May is Mental Health Awareness Month, and according to a report released in April by the Centers for Disease Control and Prevention, the COVID-19 pandemic worsened the mental health issues that adolescents had already been experiencing.

Sierra Booster
April 16, 2022

In the first decade of the last century a young German psychiatrist discovered a new disease. But it took the worldwide medical community some seven decades to fully acknowledge the devastating impact of Dr. Alois Alzheimer’s diagnosis. As a result the “A-word” now has a particularly scary connotation for senior citizens. Perhaps it is because it is normal to experience memory loss as we age.

Neurology Live
March 15, 2022

Since the early 2000s, the advances in biomarker testing have allowed clinicians to detect and diagnose Alzheimer disease (AD) and other related dementias more accurately. Given that no single biomarker test alone has been proven to diagnose the condition, the available biomarkers are often used in conjunction. While biomarkers have become an important part of research and hold critical value in the future of AD drug development, there has been no consensus as to which biomarkers hold the most value.

Neurology Live
March 11, 2022

Recently, the Cleveland Clinic Lou Ruvo Center for Brain Health and the University of Nevada, Las Vegas (UNLV), announced a newly awarded grant from the National Institute of General Medical Sciences (NIGMS) of the National Institutes of Health (NIH) to fund phase 2 of their first Center of Biomedical Research Excellence (COBRE), the Center for Neurodegeneration and Translational Neuroscience (CNTN). The grant, totaling $11.3 million, will be used towards developing the resources and processes necessary to achieve a long-term sustainable neuroscience research infrastructure.

Las Vegas Weekly
March 4, 2022

Home to a shiny school of medicine and a developing “medical district,” Southern Nevada has bolstered its medical bona fides in recent years. For researcher Samantha John, the region’s diverse population was another key element drawing her here.

Trial Site News
March 2, 2022

The National Institute of General Medical Sciences (NIGMS) of The National Institutes of Health (NIH) has awarded a grant expected to total $11.3 million to fund phase 2 of southern Nevada’s first Center of Biomedical Research Excellence (COBRE): The Center for Neurodegeneration and Translational Neuroscience (CNTN). The funding will allow for an additional five years of continued collaboration between Cleveland Clinic Lou Ruvo Center for Brain Health and the University of Nevada, Las Vegas (UNLV) to enhance neuroscience research infrastructure in southern Nevada.
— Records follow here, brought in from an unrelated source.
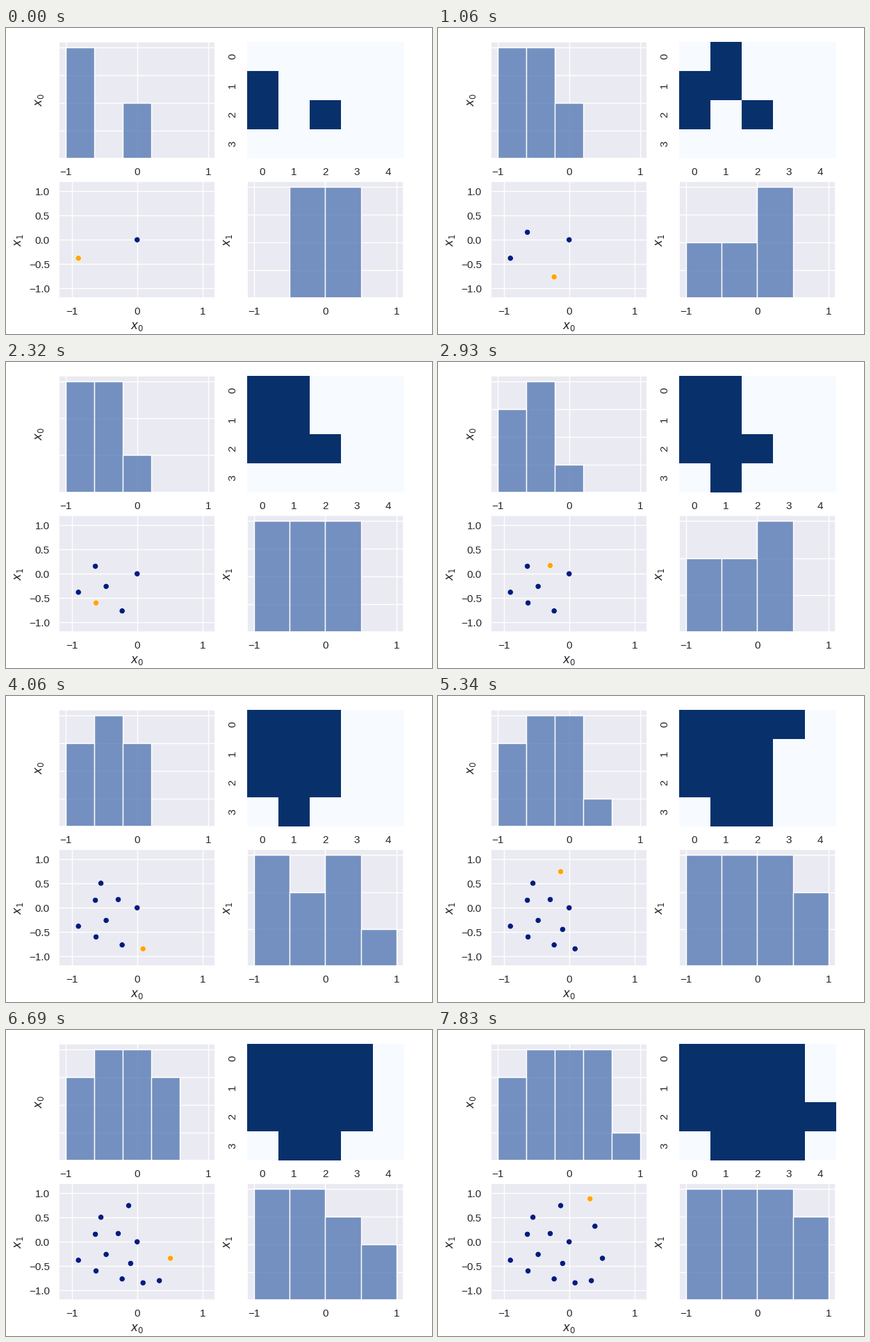
Recreate the animation shown at these times as a matplotlib script. Size 613x441 px, loop 8 s.

```python
import numpy as np
import matplotlib.pyplot as plt
from matplotlib.animation import FuncAnimation
from matplotlib.colors import ListedColormap, to_rgba

W, H, DPI = 613, 441, 100
LOOP, STEP = 8000, 40
FIRST, SECOND, BEAT = 120, 985, 615  # arrival times, then a steady beat

# Sampled points in order of arrival; the last one is only counted, never plotted.
POINTS = np.array([
    (0, 0), (-0.90, -0.38), (-0.64, 0.155), (-0.23, -0.765),
    (-0.475, -0.26), (-0.63, -0.60), (-0.29, 0.17), (-0.555, 0.505),
    (0.09, -0.845), (-0.10, -0.445), (-0.13, 0.745), (0.34, -0.80),
    (0.51, -0.34), (0.395, 0.32), (0.32, 0.885), (0.75, 0.25)])
X_EDGES = np.linspace(-1, 1, 6)
Y_EDGES = np.linspace(-1, 1, 5)

INK, BAR, DOT, NEWEST = "#262626", to_rgba("#4c72b0", 0.75), "#001c7f", "orange"

# Subplot grid in pixels, measured from the top left corner.
PANEL_W, PANEL_H = 225.45, 168
LEFT, RIGHT = 76, 346.55
TOP, BOTTOM = 19.6, 221.2

plt.rcParams.update({
    "font.family": "Liberation Sans",
    "axes.labelcolor": INK, "xtick.color": INK, "ytick.color": INK,
    "xtick.labelsize": 11, "ytick.labelsize": 11, "axes.labelsize": 12,
    "axes.facecolor": "#eaeaf2", "axes.edgecolor": "white",
    "axes.linewidth": 1.25, "axes.axisbelow": True,
    "grid.color": "white", "grid.linewidth": 1,
})

fig = plt.figure(figsize=(W / DPI, H / DPI), dpi=DPI, facecolor="white")


def panel(left, top, grid=True):
    ax = fig.add_axes([left / W, 1 - (top + PANEL_H) / H, PANEL_W / W, PANEL_H / H])
    ax.tick_params(length=0, pad=9.5)
    ax.grid(grid)
    return ax


def hist_panel(left, top, edges, name):
    ax = panel(left, top)
    ax.set(xlim=(-1.1, 1.1), xticks=[-1, 0, 1])
    ax.tick_params(labelleft=False)
    ax.set_ylabel(name, labelpad=13.5)
    bars = ax.bar(edges[:-1], 0 * edges[:-1], np.diff(edges), align="edge",
                  facecolor=BAR, edgecolor="white", linewidth=1)
    return ax, bars


def set_counts(hist, values, edges):
    ax, bars = hist
    counts = np.histogram(values, edges)[0]
    for bar, n in zip(bars, counts):
        bar.set_height(n)
    top = counts.max()
    ax.set_ylim(0, 1.05 * top)
    ax.set_yticks(np.linspace(0, top, 4 if top == 3 else 5))


hist_x = hist_panel(LEFT, TOP, X_EDGES, "$x_0$")
hist_y = hist_panel(RIGHT, BOTTOM, Y_EDGES, "$x_1$")

heat_ax = panel(RIGHT, TOP, grid=False)
heat = heat_ax.imshow(np.zeros((4, 5)), vmin=0, vmax=1, aspect="auto",
                      interpolation="nearest",
                      cmap=ListedColormap(["#f7fbff", "#08306b"]))
heat_ax.set(xticks=range(5), yticks=range(4))
heat_ax.spines[:].set_visible(False)
for label in heat_ax.get_yticklabels():
    label.set(rotation=90, va="center")

plane = panel(LEFT, BOTTOM)
plane.set(xlim=(-1.2, 1.2), ylim=(-1.2, 1.2), xticks=[-1, 0, 1],
          yticks=np.linspace(-1, 1, 5), xlabel="$x_0$", ylabel="$x_1$")
dots = plane.scatter([], [], s=36, edgecolor="white", linewidth=0.48)


def arrived(t):
    """Number of points plotted at time t."""
    return 2 + (t >= FIRST) + max(0, (t - SECOND) // BEAT + 1)


def show(frame):
    n = arrived((frame + 1) * STEP - 1)
    seen, counted = POINTS[:n], POINTS[:n + 1]

    dots.set_offsets(seen)
    dots.set_facecolor([DOT] * (n - 1) + [NEWEST])

    # The x0 bars and the coverage map run one sample ahead of the dots.
    set_counts(hist_x, counted[:, 0], X_EDGES)
    set_counts(hist_y, seen[:, 1], Y_EDGES)
    cells = np.histogram2d(counted[:, 1], counted[:, 0], [Y_EDGES, X_EDGES])[0]
    heat.set_data((cells > 0).astype(float))
    return dots, heat


anim = FuncAnimation(fig, show, frames=LOOP // STEP, interval=STEP,
                     repeat=True, repeat_delay=0, blit=False)
plt.show()
```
The award is co-led by Aaron Ritter, M.D., of the Lou Ruvo Center for Brain Health and Jefferson Kinney, Ph.D. of the Department of Brain Health at UNLV.

KVVU-TV: Fox 5
February 23, 2022

The National Institute of Health is awarding $11.3 million for neuroscience research in Nevada.

KSNV-TV: News 3
February 18, 2022

UNLV and the Cleveland Clinic Lou Ruvo Center for Brain Health have received an $11.3 million federal grant to continue their joint research into brain diseases.

Las Vegas Review Journal
February 17, 2022

UNLV and the Cleveland Clinic Lou Ruvo Center for Brain Health have received an $11.3 million federal grant for the next phase of their joint research into the causes of degenerative brain diseases such as Alzheimer’s and potential treatments.

BioNews
February 9, 2022

A recent proposal that Medicare only cover Aduhelm (aducanumab) for patients with Alzheimer’s disease who are enrolled in clinical trials is needlessly restrictive, and will prevent many people from accessing a medication that may be able to help them.